_DATA:_
[Start of section]
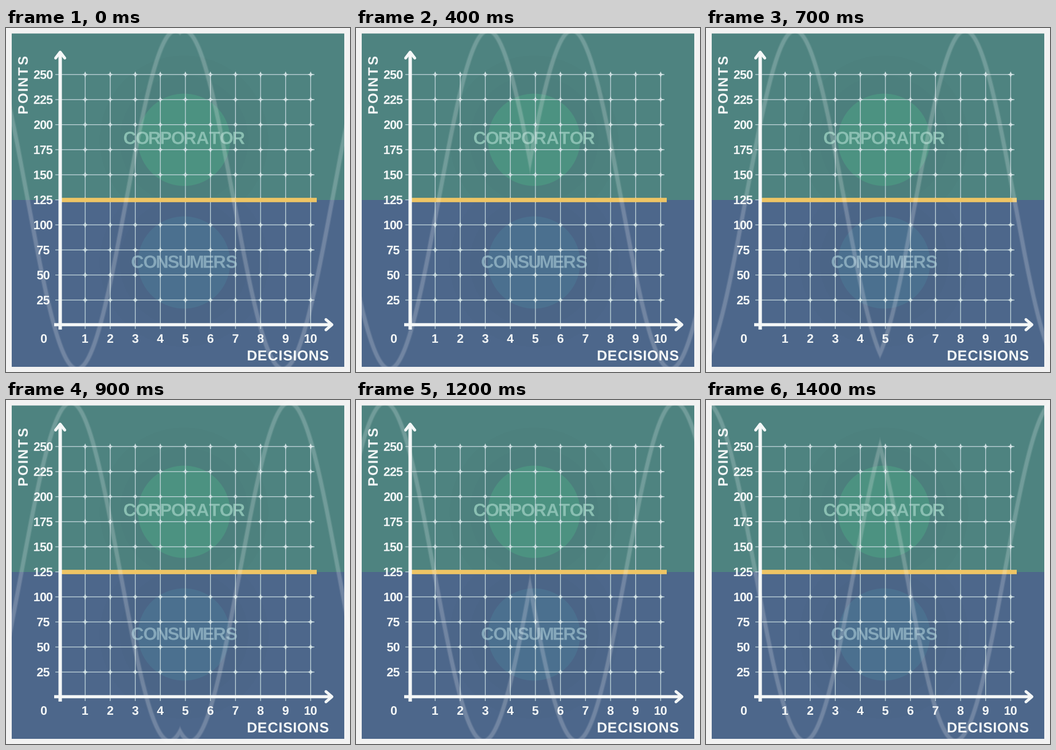
A matplotlib script for the animation above (1.5 s loop, 600 by 600 pixels).

```python
import numpy as np
import matplotlib.pyplot as plt
from matplotlib.animation import FuncAnimation
from matplotlib.patches import Circle, PathPatch, Polygon, Rectangle
from matplotlib.textpath import TextPath
from matplotlib.transforms import Affine2D

plt.rcParams["path.snap"] = False

SIZE, DPI = 600, 100
FRAMES, INTERVAL = 15, 100
PX = 72 / DPI
FONT = {"family": "Liberation Sans", "weight": "bold"}

PAPER, GREEN, BLUE = "#f2f2f2", "#4e8380", "#4d678b"
GREEN_DISC, BLUE_DISC = "#4c9281", "#4b708f"
GREEN_TEXT, BLUE_TEXT = "#8abfb2", "#86a8bb"
INK, GRID, NODE, GOLD = "#f4f7f7", "#c2d6db", "#d3e3e5", "#efc565"

X0, Y0, STEP = 94.4, 518.2, 43.7


def write(text, x, y, size, gap, color=INK, upright=False, z=6):
    """Letter a string centred on (x, y) with an even gap between letters."""
    glyphs = [TextPath((0, 0), char, size=size, prop=FONT) for char in text]
    boxes = [glyph.get_extents() for glyph in glyphs]
    pen = -(sum(b.width for b in boxes) + gap * (len(text) - 1)) / 2
    place = Affine2D().scale(1, -1).rotate_deg(-90 if upright else 0)
    place.translate(x, y)
    for glyph, b in zip(glyphs, boxes):
        shift = Affine2D().translate(pen - b.x0, -.35 * size)
        ax.add_patch(PathPatch(glyph.transformed(shift + place),
                               fc=color, lw=0, zorder=z))
        pen += b.width + gap


def number(value, x, y):
    write(str(value), x, y, 21.5, .7)


def box(x, y, x2, y2, color, z=1):
    ax.add_patch(Rectangle((x, y), x2 - x, y2 - y, fc=color, lw=0, zorder=z))


def line(xs, ys, width, color=INK, z=6, cap="butt"):
    ax.plot(xs, ys, color=color, lw=width * PX, zorder=z,
            solid_capstyle=cap, solid_joinstyle="round")


def star(x, y, r=5.5, inner=2.2):
    a = np.arange(8) * np.pi / 4
    rad = np.where(np.arange(8) % 2, inner, r)
    pts = np.column_stack([x + rad * np.cos(a), y + rad * np.sin(a)])
    ax.add_patch(Polygon(pts, fc=NODE, lw=0, zorder=4))


def zone(top, bottom, color, disc_y, disc, word, word_y, tint):
    """One half of the board: ground, faint halos, disc and its word."""
    box(10, top, 590, bottom, color)
    ground = Rectangle((10, top), 580, bottom - top, transform=ax.transData)
    for r in (147, 112):
        halo = ax.add_patch(Circle((310.5, disc_y), r, fc="black", alpha=.008,
                                   lw=0, zorder=1.5))
        halo.set_clip_path(ground)
    ax.add_patch(Circle((310.5, disc_y), 80.5, fc=disc, lw=0, zorder=2))
    write(word, 311, word_y, 31, 1.1, tint, z=3)


fig = plt.figure(figsize=(SIZE / DPI, SIZE / DPI), dpi=DPI, facecolor=PAPER)
ax = fig.add_axes([0, 0, 1, 1])
ax.set(xlim=(0, SIZE), ylim=(SIZE, 0))
ax.axis("off")

zone(9.6, 300, GREEN, 195, GREEN_DISC, "CORPORATOR", 191.5, GREEN_TEXT)
zone(300, 591, BLUE, 409, BLUE_DISC, "CONSUMERS", 407.5, BLUE_TEXT)

# Grid, ticks and numbers
number(0, 66, 541.5)
for i in range(1, 11):
    gx, gy = X0 + i * STEP, Y0 - i * STEP
    line([gx, gx], [78, 525], 1.3, GRID, 4)
    line([86, 538], [gy, gy], 1.3, GRID, 4)
    for j in range(1, 11):
        star(gx, Y0 - j * STEP)
    number(25 * i, 65, gy)
    number(i, gx, 541.5)

# Axes and the middle line
box(94, 294.5, 542, 305.5, GREEN, 4.5) if False else None
box(94, 296.2, 542, 303.8, GOLD, 5)
line([94.5, 94.5], [526, 43], 6)
line([84, 567], [517.5, 517.5], 5.5)
line([86.5, 94.5, 102.5], [52.5, 42, 52.5], 5, cap="round")
line([558, 568.5, 558], [508.5, 517.5, 526.5], 5, cap="round")
write("DECISIONS", 492, 571, 25, 3.2)
write("POINTS", 29.5, 99.5, 24, 4.6, upright=True)

# Cosine wave flowing outwards, mirrored about the middle
MID, CENTER_Y, AMP, LENGTH = 303.5, 299.5, 295, 344
SPEED, LAG = LENGTH / FRAMES, 1.1
dist = np.linspace(-12, 320, 500)

waves = []
for side in (-1, 1):
    left = 0 if side < 0 else MID
    half = Rectangle((left, 0), MID if side < 0 else SIZE - MID, SIZE,
                     transform=ax.transData)
    for width, alpha in ((9, .09), (6, .13)):
        curve, = ax.plot([], [], color="white", alpha=alpha, lw=width * PX,
                         zorder=8)
        curve.set_clip_path(half)
        waves.append((curve, side))


def travel(n):
    """Soft start into a steady glide with a slight sway."""
    glide = SPEED * (n - LAG * (1 - np.exp(-n / LAG)))
    return 8 + glide + 5 * np.sin(2 * np.pi * (n - 4.6) / 9.5)


def draw(frame):
    y = CENTER_Y - AMP * np.cos(2 * np.pi * (dist - travel(frame)) / LENGTH)
    for curve, side in waves:
        curve.set_data(MID + side * dist, y)
    return [curve for curve, _ in waves]


anim = FuncAnimation(fig, draw, frames=FRAMES, interval=INTERVAL,
                     repeat=True, repeat_delay=0, blit=False)
plt.show()
```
[End of section]
_TASK TO CARRY OUT:_ Would you write out each record above exactly, with no images?

_TASK RESULT:_
A matplotlib script for the animation above (1.5 s loop, 600 by 600 pixels).

```python
import numpy as np
import matplotlib.pyplot as plt
from matplotlib.animation import FuncAnimation
from matplotlib.patches import Circle, PathPatch, Polygon, Rectangle
from matplotlib.textpath import TextPath
from matplotlib.transforms import Affine2D

plt.rcParams["path.snap"] = False

SIZE, DPI = 600, 100
FRAMES, INTERVAL = 15, 100
PX = 72 / DPI
FONT = {"family": "Liberation Sans", "weight": "bold"}

PAPER, GREEN, BLUE = "#f2f2f2", "#4e8380", "#4d678b"
GREEN_DISC, BLUE_DISC = "#4c9281", "#4b708f"
GREEN_TEXT, BLUE_TEXT = "#8abfb2", "#86a8bb"
INK, GRID, NODE, GOLD = "#f4f7f7", "#c2d6db", "#d3e3e5", "#efc565"

X0, Y0, STEP = 94.4, 518.2, 43.7


def write(text, x, y, size, gap, color=INK, upright=False, z=6):
    """Letter a string centred on (x, y) with an even gap between letters."""
    glyphs = [TextPath((0, 0), char, size=size, prop=FONT) for char in text]
    boxes = [glyph.get_extents() for glyph in glyphs]
    pen = -(sum(b.width for b in boxes) + gap * (len(text) - 1)) / 2
    place = Affine2D().scale(1, -1).rotate_deg(-90 if upright else 0)
    place.translate(x, y)
    for glyph, b in zip(glyphs, boxes):
        shift = Affine2D().translate(pen - b.x0, -.35 * size)
        ax.add_patch(PathPatch(glyph.transformed(shift + place),
                               fc=color, lw=0, zorder=z))
        pen += b.width + gap


def number(value, x, y):
    write(str(value), x, y, 21.5, .7)


def box(x, y, x2, y2, color, z=1):
    ax.add_patch(Rectangle((x, y), x2 - x, y2 - y, fc=color, lw=0, zorder=z))


def line(xs, ys, width, color=INK, z=6, cap="butt"):
    ax.plot(xs, ys, color=color, lw=width * PX, zorder=z,
            solid_capstyle=cap, solid_joinstyle="round")


def star(x, y, r=5.5, inner=2.2):
    a = np.arange(8) * np.pi / 4
    rad = np.where(np.arange(8) % 2, inner, r)
    pts = np.column_stack([x + rad * np.cos(a), y + rad * np.sin(a)])
    ax.add_patch(Polygon(pts, fc=NODE, lw=0, zorder=4))


def zone(top, bottom, color, disc_y, disc, word, word_y, tint):
    """One half of the board: ground, faint halos, disc and its word."""
    box(10, top, 590, bottom, color)
    ground = Rectangle((10, top), 580, bottom - top, transform=ax.transData)
    for r in (147, 112):
        halo = ax.add_patch(Circle((310.5, disc_y), r, fc="black", alpha=.008,
                                   lw=0, zorder=1.5))
        halo.set_clip_path(ground)
    ax.add_patch(Circle((310.5, disc_y), 80.5, fc=disc, lw=0, zorder=2))
    write(word, 311, word_y, 31, 1.1, tint, z=3)


fig = plt.figure(figsize=(SIZE / DPI, SIZE / DPI), dpi=DPI, facecolor=PAPER)
ax = fig.add_axes([0, 0, 1, 1])
ax.set(xlim=(0, SIZE), ylim=(SIZE, 0))
ax.axis("off")

zone(9.6, 300, GREEN, 195, GREEN_DISC, "CORPORATOR", 191.5, GREEN_TEXT)
zone(300, 591, BLUE, 409, BLUE_DISC, "CONSUMERS", 407.5, BLUE_TEXT)

# Grid, ticks and numbers
number(0, 66, 541.5)
for i in range(1, 11):
    gx, gy = X0 + i * STEP, Y0 - i * STEP
    line([gx, gx], [78, 525], 1.3, GRID, 4)
    line([86, 538], [gy, gy], 1.3, GRID, 4)
    for j in range(1, 11):
        star(gx, Y0 - j * STEP)
    number(25 * i, 65, gy)
    number(i, gx, 541.5)

# Axes and the middle line
box(94, 294.5, 542, 305.5, GREEN, 4.5) if False else None
box(94, 296.2, 542, 303.8, GOLD, 5)
line([94.5, 94.5], [526, 43], 6)
line([84, 567], [517.5, 517.5], 5.5)
line([86.5, 94.5, 102.5], [52.5, 42, 52.5], 5, cap="round")
line([558, 568.5, 558], [508.5, 517.5, 526.5], 5, cap="round")
write("DECISIONS", 492, 571, 25, 3.2)
write("POINTS", 29.5, 99.5, 24, 4.6, upright=True)

# Cosine wave flowing outwards, mirrored about the middle
MID, CENTER_Y, AMP, LENGTH = 303.5, 299.5, 295, 344
SPEED, LAG = LENGTH / FRAMES, 1.1
dist = np.linspace(-12, 320, 500)

waves = []
for side in (-1, 1):
    left = 0 if side < 0 else MID
    half = Rectangle((left, 0), MID if side < 0 else SIZE - MID, SIZE,
                     transform=ax.transData)
    for width, alpha in ((9, .09), (6, .13)):
        curve, = ax.plot([], [], color="white", alpha=alpha, lw=width * PX,
                         zorder=8)
        curve.set_clip_path(half)
        waves.append((curve, side))


def travel(n):
    """Soft start into a steady glide with a slight sway."""
    glide = SPEED * (n - LAG * (1 - np.exp(-n / LAG)))
    return 8 + glide + 5 * np.sin(2 * np.pi * (n - 4.6) / 9.5)


def draw(frame):
    y = CENTER_Y - AMP * np.cos(2 * np.pi * (dist - travel(frame)) / LENGTH)
    for curve, side in waves:
        curve.set_data(MID + side * dist, y)
    return [curve for curve, _ in waves]


anim = FuncAnimation(fig, draw, frames=FRAMES, interval=INTERVAL,
                     repeat=True, repeat_delay=0, blit=False)
plt.show()
```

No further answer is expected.